from The American Heritage® Dictionary of the English Language, 4th Edition
- n. The state of being conversant; familiarity.
from Wiktionary, Creative Commons Attribution/Share-Alike License
- n. The condition of being conversant
from the GNU version of the Collaborative International Dictionary of English
- n. The state or quality of being conversant; habit of familiarity; familiar acquaintance; intimacy.
from The Century Dictionary and Cyclopedia
- n. The state of being conversant; familiarity; familiar intercourse or acquaintance.
from WordNet 3.0 Copyright 2006 by Princeton University. All rights reserved.
- n. personal knowledge or information about someone or something
Sorry, no etymologies found.
These are tough, Irish and Italian working-class towns, and anybody who claimed any kind of conversance with Emerson was an alien immediately.
The requirements include a minimum of 20 years of hands-on experience in the washing and finishing of hand-knotted carpets, 30 years 'experience in carpet management production, carpet experience in post-conflict regions, a minimum of 50 business relationships with high-end retailers in Europe and North America -- and conversance in French, German and Turkish.
Given the fact that the newspaper routinely printed stories about its fellow citizens that had only a passing conversance with the truth, no one was entirely certain that the brash young stranger had not come around looking for satisfaction.
Since Ms. Farhi's conversance with Iran is partly a result of living and working there for a time, we asked her if she thought Iranians were in denial.
A little less American Eagle and a little more geopolitical conversance would be a good start for the protestors.
Our conversance and disagreement now needs just few âtype-insâ ™ and âclicksâ ™ to be put across.

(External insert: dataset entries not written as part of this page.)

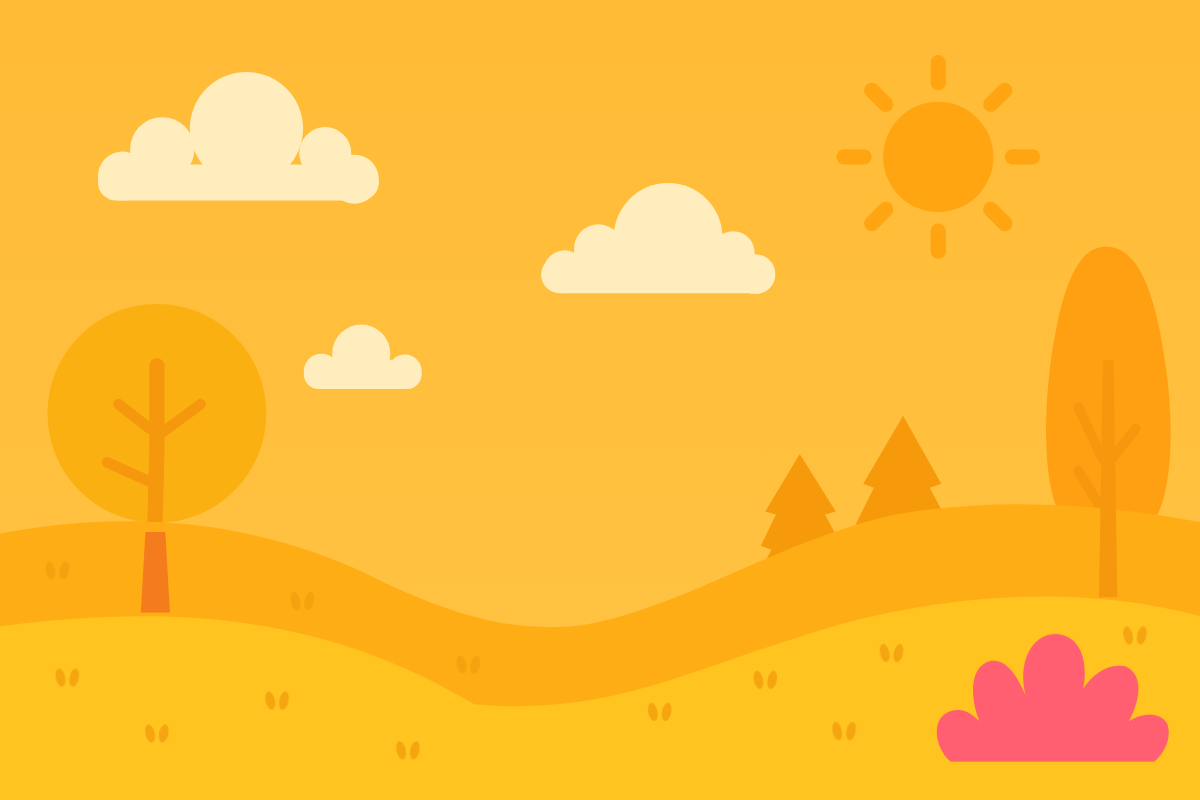
<!DOCTYPE html>
<html lang="en">
<head>
<meta charset="utf-8">
<title>Sunny Hills</title>
<style>
  :root {
    --sky: #ffbb36;
    --sky-light: #ffc444;
    --cloud: #ffedbd;
    --sun: #ffa511;
    --hill-back: #ffad14;
    --hill-front: #ffc41f;
    --canopy-round: #fbb012;
    --canopy-tall: #ffa012;
    --trunk: #f5980e;
    --trunk-low: #f57c1c;
    --pine: #f69a0b;
    --bush: #ff5f70;
    --tuft: #f2a00f;
  }
  html, body { margin: 0; padding: 0; overflow: hidden; background: var(--sky); }
  .canvas { width: 1200px; height: 800px; display: block; }
</style>
</head>
<body>
<svg class="canvas" viewBox="0 0 1568 1045" width="1200" height="800" preserveAspectRatio="none" role="img" aria-label="Sunny hillside landscape with trees, clouds and a pink bush">
  <defs>
    <linearGradient id="sky-fill" x1="0" y1="0" x2="0" y2="1">
      <stop offset="0" stop-color="var(--sky)"/>
      <stop offset="1" stop-color="var(--sky-light)"/>
    </linearGradient>
    <g id="grass-tuft">
      <ellipse cx="-9" cy="0" rx="6" ry="12" transform="rotate(-12 -9 0)"/>
      <ellipse cx="9" cy="0" rx="6" ry="12" transform="rotate(12 9 0)"/>
    </g>
    <rect id="sun-ray" x="-10" y="-133" width="20" height="46" rx="10"/>
  </defs>

  <rect class="sky" width="1568" height="1045" fill="url(#sky-fill)"/>

  <g class="clouds" fill="var(--cloud)">
    <g class="cloud-large">
      <circle cx="160" cy="230" r="32"/>
      <circle cx="212" cy="195" r="42"/>
      <circle cx="322" cy="168" r="74"/>
      <circle cx="425" cy="200" r="34"/>
      <circle cx="463" cy="234" r="32"/>
      <rect x="128" y="215" width="367" height="47" rx="24"/>
    </g>
    <g class="cloud-medium">
      <circle cx="738" cy="355" r="28"/>
      <circle cx="782" cy="325" r="32"/>
      <circle cx="873" cy="310" r="71"/>
      <circle cx="958" cy="330" r="28"/>
      <circle cx="987" cy="358" r="26"/>
      <rect x="707" y="335" width="306" height="48" rx="24"/>
    </g>
    <g class="cloud-small">
      <circle cx="420" cy="485" r="23"/>
      <circle cx="472" cy="462" r="38"/>
      <circle cx="529" cy="485" r="22"/>
      <rect x="397" y="470" width="154" height="38" rx="19"/>
    </g>
  </g>

  <g class="sun" fill="var(--sun)" transform="translate(1226 205)">
    <circle r="72"/>
    <use href="#sun-ray"/>
    <use href="#sun-ray" transform="rotate(45)"/>
    <use href="#sun-ray" transform="rotate(90)"/>
    <use href="#sun-ray" transform="rotate(135)"/>
    <use href="#sun-ray" transform="rotate(180)"/>
    <use href="#sun-ray" transform="rotate(225)"/>
    <use href="#sun-ray" transform="rotate(270)"/>
    <use href="#sun-ray" transform="rotate(315)"/>
  </g>

  <g class="tree-round">
    <circle cx="205" cy="540" r="143" fill="var(--canopy-round)"/>
    <g fill="none" stroke="var(--trunk)" stroke-linecap="round" stroke-linejoin="round">
      <path d="M205 478 L205 590 L202 700" stroke-width="20"/>
      <path d="M196 560 L155 528" stroke-width="14"/>
      <path d="M212 565 L262 528" stroke-width="14"/>
      <path d="M198 630 L140 604" stroke-width="14"/>
    </g>
  </g>

  <g class="tree-tall">
    <path d="M1445 322 C1490 322 1510 390 1522 470 C1536 560 1532 660 1500 690 C1470 710 1415 710 1390 680 C1360 640 1362 520 1380 430 C1392 370 1410 322 1445 322 Z" fill="var(--canopy-tall)"/>
    <g fill="none" stroke="var(--trunk)" stroke-linecap="round" stroke-linejoin="round">
      <path d="M1441 600 L1409 532" stroke-width="13"/>
      <path d="M1452 600 L1484 560" stroke-width="13"/>
      <path d="M1441 668 L1409 615" stroke-width="13"/>
    </g>
  </g>

  <g class="pines" fill="var(--pine)">
    <g class="pine-small">
      <path d="M1045 593 L1092 668 L1078 672 L1100 713 L1085 718 L1104 750 L990 752 L1008 718 L994 713 L1014 672 L1000 668 Z"/>
      <rect x="1036" y="740" width="22" height="60"/>
    </g>
    <g class="pine-large">
      <path d="M1180 543 L1230 632 L1215 637 L1240 685 L1225 690 L1247 733 L1112 735 L1135 690 L1118 685 L1142 637 L1128 632 Z"/>
      <rect x="1165" y="725" width="36" height="60"/>
    </g>
  </g>

  <path class="hill-back" fill="var(--hill-back)" d="M0 697 C170 665 330 680 480 750 C590 805 680 830 770 815 C900 790 1020 705 1170 672 C1310 648 1450 660 1568 682 V1045 H0 Z"/>

  <g class="trunks-lower">
    <path d="M190 695 L216 695 L222 800 L184 800 Z" fill="var(--trunk-low)"/>
    <path d="M1441 470 L1455 470 L1460 780 L1436 780 Z" fill="var(--trunk)"/>
  </g>

  <path class="hill-front" fill="var(--hill-front)" d="M0 818 C220 790 420 800 620 920 C790 935 890 880 1050 830 C1200 780 1400 758 1568 805 V1045 H0 Z"/>

  <g class="grass" fill="var(--tuft)" opacity="0.85">
    <use href="#grass-tuft" x="75" y="745"/>
    <use href="#grass-tuft" x="395" y="785"/>
    <use href="#grass-tuft" x="612" y="868"/>
    <use href="#grass-tuft" x="88" y="885"/>
    <use href="#grass-tuft" x="362" y="915"/>
    <use href="#grass-tuft" x="205" y="958"/>
    <use href="#grass-tuft" x="533" y="980"/>
    <use href="#grass-tuft" x="862" y="930"/>
    <use href="#grass-tuft" x="1000" y="888"/>
    <use href="#grass-tuft" x="1165" y="853"/>
    <use href="#grass-tuft" x="1103" y="955"/>
    <use href="#grass-tuft" x="1483" y="830"/>
  </g>

  <g class="bush" fill="var(--bush)">
    <path d="M1242 995 C1220 975 1215 935 1245 928 C1262 924 1272 935 1280 942 C1268 915 1265 870 1295 863 C1318 860 1332 890 1340 908 C1330 870 1345 828 1380 828 C1415 830 1422 870 1415 900 C1428 880 1448 866 1470 870 C1495 880 1490 915 1475 942 C1490 932 1515 928 1525 945 C1532 965 1520 985 1508 995 Z"/>
  </g>
</svg>
</body>
</html>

Miss Karpe, whose conversance with the details of travelling I envy, mounted her horse on her own side-saddle, dressed in a short grey waterproof, and a broad-brimmed Leghorn hat tied so tightly over her ears with a green veil as to give it the look of a double spout.
"About my engagement to the serf Sheen, here," Stile said, unpleased about Merle's conversance with his private life.

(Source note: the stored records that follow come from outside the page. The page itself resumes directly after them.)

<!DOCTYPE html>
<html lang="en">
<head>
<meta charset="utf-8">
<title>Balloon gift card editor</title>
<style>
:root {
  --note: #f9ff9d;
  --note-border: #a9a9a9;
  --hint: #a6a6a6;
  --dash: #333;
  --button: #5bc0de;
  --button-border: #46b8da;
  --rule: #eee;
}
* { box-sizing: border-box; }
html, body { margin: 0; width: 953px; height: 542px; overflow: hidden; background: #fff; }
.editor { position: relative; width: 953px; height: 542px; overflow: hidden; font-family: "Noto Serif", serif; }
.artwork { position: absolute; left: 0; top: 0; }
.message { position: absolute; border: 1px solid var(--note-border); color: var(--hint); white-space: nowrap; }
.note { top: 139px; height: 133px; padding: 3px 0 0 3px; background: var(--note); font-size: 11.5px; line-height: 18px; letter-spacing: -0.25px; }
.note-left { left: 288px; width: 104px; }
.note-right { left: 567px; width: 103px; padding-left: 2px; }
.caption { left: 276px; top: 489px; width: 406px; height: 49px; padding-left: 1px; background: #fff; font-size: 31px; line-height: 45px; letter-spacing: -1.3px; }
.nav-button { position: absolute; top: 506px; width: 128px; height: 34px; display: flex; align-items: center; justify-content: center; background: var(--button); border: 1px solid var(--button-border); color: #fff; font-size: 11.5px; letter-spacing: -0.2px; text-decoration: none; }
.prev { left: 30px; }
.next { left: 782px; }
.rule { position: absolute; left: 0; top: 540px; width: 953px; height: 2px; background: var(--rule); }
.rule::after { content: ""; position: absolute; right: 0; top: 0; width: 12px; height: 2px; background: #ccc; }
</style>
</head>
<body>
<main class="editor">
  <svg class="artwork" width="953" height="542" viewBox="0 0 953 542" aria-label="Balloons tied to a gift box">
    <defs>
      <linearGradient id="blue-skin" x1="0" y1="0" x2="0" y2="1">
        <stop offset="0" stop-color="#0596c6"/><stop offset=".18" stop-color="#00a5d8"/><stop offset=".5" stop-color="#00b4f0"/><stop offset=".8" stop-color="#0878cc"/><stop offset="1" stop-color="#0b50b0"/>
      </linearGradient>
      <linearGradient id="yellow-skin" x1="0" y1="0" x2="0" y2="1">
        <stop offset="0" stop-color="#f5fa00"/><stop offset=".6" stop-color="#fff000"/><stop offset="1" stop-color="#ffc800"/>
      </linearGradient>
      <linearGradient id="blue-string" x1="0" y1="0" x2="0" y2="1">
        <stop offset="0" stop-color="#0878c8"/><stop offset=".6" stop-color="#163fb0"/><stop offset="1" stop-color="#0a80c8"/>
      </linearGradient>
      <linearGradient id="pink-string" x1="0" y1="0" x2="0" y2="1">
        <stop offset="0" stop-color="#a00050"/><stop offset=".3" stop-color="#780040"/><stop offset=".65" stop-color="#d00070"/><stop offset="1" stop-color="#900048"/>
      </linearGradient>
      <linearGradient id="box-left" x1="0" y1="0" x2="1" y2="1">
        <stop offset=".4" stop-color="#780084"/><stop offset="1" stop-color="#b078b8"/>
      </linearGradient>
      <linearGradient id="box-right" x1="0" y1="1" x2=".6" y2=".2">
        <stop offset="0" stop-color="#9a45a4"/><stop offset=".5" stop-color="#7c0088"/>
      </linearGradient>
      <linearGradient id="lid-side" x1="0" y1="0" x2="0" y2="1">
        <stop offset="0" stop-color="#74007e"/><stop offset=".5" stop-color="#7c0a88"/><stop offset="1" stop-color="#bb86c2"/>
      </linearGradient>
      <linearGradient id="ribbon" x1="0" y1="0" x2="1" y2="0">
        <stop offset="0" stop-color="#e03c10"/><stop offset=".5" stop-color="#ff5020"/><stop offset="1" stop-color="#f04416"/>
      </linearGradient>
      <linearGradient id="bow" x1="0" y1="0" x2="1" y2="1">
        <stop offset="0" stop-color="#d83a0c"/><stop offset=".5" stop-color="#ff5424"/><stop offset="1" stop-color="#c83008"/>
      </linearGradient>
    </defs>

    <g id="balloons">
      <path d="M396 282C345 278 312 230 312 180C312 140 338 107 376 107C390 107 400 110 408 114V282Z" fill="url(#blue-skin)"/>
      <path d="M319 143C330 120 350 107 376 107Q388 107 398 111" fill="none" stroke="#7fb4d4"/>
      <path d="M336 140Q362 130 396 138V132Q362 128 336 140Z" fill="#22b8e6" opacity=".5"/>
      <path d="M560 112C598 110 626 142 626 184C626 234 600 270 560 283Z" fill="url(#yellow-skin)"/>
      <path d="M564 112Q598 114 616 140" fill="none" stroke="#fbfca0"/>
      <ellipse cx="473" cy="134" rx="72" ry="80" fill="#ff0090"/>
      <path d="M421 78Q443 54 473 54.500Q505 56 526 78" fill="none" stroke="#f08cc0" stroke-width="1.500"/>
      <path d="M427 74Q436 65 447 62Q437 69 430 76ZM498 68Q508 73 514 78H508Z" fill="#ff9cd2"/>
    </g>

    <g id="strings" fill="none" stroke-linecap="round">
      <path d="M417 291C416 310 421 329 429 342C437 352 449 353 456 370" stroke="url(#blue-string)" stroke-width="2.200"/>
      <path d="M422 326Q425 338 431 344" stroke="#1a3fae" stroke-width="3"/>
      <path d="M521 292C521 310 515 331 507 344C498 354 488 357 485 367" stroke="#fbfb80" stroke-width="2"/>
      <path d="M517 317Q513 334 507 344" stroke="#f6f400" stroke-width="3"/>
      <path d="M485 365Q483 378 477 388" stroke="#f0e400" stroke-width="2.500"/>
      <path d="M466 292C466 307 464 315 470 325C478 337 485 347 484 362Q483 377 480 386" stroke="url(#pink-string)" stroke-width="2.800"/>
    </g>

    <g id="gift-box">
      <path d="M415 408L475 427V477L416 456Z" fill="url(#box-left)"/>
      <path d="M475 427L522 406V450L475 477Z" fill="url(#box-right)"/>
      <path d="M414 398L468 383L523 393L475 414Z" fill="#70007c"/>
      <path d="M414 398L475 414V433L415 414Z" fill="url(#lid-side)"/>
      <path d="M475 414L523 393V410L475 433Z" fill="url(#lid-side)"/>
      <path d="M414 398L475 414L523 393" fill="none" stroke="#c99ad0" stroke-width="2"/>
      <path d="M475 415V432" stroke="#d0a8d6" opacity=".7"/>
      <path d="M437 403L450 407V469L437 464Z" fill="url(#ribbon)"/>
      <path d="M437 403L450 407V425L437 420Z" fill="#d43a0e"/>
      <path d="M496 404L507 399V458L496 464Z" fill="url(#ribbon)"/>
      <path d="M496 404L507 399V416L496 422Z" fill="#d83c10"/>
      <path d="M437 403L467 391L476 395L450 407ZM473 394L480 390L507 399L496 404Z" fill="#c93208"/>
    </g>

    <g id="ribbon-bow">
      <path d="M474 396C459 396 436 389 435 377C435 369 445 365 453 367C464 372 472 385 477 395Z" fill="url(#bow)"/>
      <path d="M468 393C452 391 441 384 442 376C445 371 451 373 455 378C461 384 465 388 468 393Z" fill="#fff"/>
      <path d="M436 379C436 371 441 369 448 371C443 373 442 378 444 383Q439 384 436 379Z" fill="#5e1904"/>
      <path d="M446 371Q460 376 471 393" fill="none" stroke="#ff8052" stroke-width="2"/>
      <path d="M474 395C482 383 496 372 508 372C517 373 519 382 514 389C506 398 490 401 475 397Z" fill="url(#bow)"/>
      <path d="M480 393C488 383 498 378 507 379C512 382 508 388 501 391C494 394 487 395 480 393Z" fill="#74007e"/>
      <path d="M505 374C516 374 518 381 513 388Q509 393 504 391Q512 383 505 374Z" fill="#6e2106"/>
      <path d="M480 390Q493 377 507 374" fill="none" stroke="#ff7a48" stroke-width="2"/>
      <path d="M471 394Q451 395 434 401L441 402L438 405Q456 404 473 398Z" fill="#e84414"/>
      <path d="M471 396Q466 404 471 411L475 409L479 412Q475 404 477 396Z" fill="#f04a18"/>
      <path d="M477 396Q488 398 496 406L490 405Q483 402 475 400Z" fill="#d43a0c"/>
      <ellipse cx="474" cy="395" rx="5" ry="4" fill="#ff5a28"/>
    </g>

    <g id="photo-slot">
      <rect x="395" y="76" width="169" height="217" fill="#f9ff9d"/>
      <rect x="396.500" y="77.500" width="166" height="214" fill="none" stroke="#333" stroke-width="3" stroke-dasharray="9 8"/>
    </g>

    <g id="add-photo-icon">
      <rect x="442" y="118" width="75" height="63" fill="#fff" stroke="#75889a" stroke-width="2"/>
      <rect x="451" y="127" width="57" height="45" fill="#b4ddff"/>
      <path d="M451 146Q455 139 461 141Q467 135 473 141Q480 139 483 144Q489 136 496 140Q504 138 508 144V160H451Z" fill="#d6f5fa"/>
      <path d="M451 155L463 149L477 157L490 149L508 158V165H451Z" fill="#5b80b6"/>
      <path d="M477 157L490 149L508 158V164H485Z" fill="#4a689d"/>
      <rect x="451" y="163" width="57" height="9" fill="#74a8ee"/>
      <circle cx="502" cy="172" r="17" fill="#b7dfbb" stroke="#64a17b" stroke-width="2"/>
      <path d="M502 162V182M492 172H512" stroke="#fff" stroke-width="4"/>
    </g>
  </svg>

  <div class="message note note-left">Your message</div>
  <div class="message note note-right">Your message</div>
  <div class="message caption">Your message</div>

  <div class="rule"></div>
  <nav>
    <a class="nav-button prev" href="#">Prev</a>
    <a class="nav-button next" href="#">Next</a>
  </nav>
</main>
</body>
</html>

In the second place, Mr. Mill discerns the limitations of the science more clearly, and acknowledges them more frankly, than, to the extent of our somewhat narrow conversance with such writers, has ever been done before by any one who regarded it with equal affection and reposed in its theories a like faith.
Readers desiring to push their conversance with the literary history of